Despite the fact that the Indian Space Research Organization (ISRO) has been at the forefront of pushing the space industry so far, the finance minister said in May that the sector will be open to commercial firms. The changes include establishing a fair playing field for private enterprises in satellites, launches, and space-based services by establishing a predictable policy and regulatory environment for commercial operators and granting access to ISRO geospatial data and infrastructure.
“The administration is generating a lot of positive noise, and we’re quite enthusiastic about the intent… that’s a wonderful start.” According to Arpit Agarwal, principal of Blume Ventures, “Indian space tech firms are incredibly competent and can launch a rocket for 1/3 the cost of the US in the same category.”
Investors such as Blume Ventures, StartupXCeed, and Inflexor Ventures, who have put money into space startups, believe the time is right for space tech now, thanks to factors such as the proliferation of microsatellites, lower launch costs, and the need for more real-time deep intelligence on our planet.
According to statistics from Tracxn, there were three fundraising agreements in 2020.
Pixxel received $5 million in early investment from Blume, growX, and Lightspeed, which will help the company boost its plans for launching its first satellite later this year and speed up the creation of its second satellite.

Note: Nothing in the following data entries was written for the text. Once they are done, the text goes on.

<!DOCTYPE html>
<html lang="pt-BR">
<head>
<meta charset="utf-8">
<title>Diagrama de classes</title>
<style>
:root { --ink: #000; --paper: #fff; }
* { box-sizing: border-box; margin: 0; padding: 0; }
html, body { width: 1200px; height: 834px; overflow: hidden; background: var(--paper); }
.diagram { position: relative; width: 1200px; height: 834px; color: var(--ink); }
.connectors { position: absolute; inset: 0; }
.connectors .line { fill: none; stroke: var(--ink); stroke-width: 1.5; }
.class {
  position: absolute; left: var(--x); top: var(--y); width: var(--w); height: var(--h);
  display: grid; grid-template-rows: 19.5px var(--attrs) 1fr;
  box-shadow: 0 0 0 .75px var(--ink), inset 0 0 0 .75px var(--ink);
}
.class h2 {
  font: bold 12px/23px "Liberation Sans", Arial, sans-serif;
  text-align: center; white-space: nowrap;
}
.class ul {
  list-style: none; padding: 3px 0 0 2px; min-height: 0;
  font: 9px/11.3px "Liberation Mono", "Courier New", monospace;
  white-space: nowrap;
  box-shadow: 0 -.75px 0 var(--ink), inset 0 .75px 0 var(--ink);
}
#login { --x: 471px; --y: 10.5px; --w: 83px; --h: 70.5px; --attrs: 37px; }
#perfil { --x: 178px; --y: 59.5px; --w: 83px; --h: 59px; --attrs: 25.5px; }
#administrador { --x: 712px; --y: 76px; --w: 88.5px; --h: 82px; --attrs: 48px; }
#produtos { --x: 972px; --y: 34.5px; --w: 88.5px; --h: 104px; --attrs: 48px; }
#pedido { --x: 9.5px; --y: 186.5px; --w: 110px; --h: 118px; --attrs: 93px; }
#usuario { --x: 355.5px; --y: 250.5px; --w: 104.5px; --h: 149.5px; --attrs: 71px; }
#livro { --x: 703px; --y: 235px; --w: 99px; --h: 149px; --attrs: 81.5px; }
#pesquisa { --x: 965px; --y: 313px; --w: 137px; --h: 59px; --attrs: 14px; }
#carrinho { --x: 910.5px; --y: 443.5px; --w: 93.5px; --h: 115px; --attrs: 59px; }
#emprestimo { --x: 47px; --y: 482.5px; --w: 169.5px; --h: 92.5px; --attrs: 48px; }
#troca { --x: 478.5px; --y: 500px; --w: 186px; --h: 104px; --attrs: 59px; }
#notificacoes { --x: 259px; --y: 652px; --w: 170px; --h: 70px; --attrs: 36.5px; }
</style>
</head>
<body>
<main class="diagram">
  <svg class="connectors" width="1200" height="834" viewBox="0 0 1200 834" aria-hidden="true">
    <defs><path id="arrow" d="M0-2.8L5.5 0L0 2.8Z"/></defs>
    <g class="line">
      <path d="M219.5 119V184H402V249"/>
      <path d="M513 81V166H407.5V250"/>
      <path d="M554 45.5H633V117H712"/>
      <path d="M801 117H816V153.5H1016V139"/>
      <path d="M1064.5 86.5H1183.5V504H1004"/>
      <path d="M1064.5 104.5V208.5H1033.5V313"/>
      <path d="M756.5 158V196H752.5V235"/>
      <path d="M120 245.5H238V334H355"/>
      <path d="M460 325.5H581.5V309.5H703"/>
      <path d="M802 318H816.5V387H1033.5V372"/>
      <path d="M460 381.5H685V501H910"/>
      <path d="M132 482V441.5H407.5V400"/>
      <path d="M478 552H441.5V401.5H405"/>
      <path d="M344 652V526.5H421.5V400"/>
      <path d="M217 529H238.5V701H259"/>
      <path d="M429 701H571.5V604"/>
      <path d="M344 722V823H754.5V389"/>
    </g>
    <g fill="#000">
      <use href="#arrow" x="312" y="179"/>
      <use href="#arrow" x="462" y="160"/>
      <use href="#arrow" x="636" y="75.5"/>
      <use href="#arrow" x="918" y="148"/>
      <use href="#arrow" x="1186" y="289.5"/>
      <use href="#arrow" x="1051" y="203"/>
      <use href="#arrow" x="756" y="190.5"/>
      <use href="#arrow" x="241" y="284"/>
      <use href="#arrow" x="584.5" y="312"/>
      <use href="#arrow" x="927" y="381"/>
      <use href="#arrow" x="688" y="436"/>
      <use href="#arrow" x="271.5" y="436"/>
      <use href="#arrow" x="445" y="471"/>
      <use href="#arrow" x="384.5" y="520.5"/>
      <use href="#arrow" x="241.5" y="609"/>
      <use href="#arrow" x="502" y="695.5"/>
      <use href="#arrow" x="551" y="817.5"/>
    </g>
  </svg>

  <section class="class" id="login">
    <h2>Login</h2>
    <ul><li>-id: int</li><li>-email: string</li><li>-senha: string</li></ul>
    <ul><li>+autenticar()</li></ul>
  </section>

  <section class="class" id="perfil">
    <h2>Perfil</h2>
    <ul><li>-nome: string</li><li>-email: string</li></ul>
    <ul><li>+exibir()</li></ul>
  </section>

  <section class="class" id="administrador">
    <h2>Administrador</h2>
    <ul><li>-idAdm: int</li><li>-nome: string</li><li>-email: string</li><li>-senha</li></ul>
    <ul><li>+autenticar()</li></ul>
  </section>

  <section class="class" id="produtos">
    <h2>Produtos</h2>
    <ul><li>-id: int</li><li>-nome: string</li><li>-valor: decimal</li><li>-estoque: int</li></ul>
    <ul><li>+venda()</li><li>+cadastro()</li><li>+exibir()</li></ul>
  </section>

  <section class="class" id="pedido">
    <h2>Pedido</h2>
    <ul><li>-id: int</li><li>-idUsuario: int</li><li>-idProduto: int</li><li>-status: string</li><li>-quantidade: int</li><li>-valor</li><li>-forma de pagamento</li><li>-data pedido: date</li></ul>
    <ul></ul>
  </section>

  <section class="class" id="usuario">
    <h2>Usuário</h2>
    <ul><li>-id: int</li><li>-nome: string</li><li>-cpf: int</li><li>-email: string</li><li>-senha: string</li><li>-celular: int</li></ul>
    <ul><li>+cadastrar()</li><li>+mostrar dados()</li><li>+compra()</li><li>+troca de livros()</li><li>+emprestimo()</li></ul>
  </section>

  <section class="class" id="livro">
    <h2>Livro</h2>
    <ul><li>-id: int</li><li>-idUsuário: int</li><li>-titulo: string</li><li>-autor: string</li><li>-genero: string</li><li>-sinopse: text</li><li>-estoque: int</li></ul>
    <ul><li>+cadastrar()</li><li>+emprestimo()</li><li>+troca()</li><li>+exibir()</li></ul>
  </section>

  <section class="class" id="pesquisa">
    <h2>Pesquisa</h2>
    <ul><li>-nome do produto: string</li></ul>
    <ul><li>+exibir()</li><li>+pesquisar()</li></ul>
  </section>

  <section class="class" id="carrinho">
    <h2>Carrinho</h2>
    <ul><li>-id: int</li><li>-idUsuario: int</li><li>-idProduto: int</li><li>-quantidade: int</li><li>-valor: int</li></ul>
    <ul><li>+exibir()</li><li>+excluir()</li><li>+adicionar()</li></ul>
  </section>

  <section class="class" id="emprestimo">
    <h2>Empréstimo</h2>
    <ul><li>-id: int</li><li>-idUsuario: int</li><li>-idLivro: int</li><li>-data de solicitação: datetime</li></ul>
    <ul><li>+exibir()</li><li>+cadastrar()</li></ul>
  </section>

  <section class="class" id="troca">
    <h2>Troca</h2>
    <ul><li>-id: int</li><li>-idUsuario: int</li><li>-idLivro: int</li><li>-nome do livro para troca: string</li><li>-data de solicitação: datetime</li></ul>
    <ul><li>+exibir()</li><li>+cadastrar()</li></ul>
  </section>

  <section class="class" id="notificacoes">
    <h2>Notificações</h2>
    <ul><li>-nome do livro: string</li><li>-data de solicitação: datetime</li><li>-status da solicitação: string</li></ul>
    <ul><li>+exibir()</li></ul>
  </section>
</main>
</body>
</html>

Agnikul, a Chennai-based spacetech business, got $23.4 crore from pi Ventures in March, while Vesta Space Technology, located in Pune, raised $10 million from Next Capital LLC in May.
Improvements in launch methods and developments like the use of commercial-off-the-shelf technology for Space applications have driven down prices in recent years, allowing smaller firms to make a difference in the wider ecosystem. This phenomenon, known as NewSpace, is opening up a slew of new opportunities for entrepreneurs. While India’s NewSpace sector is still in its infancy, it has enormous development potential. The government and large corporations must offer support and incentive to startups in the form of grants and money, as well as function as an anchor client, at least initially, to boost the market.
Through the recently created Indian National Space Promotion and Authorisation Centre, the government in particular has a tremendous potential to create value for both the upstream and downstream NewSpace sectors (IN-SPACe). Because hardware startups have a skill and cost advantage, the production of IP (intellectual property) assets might be fueled by grants and government backing, while the downstream market for NewSpace companies is open and will operate more within the greater scope of software and electronics segments.
To ensure India’s success in marketing its space environment, a variety of factors must come together. Large organizations who are searching for ISRO manufacturers should start establishing internal skills so that they can develop more systems that they can sell as products to new startups and international clients. There is also a need for more high-quality entrepreneurs and deep-pocket investors in India who can take advantage of the country’s developing ecosystem to launch profitable businesses.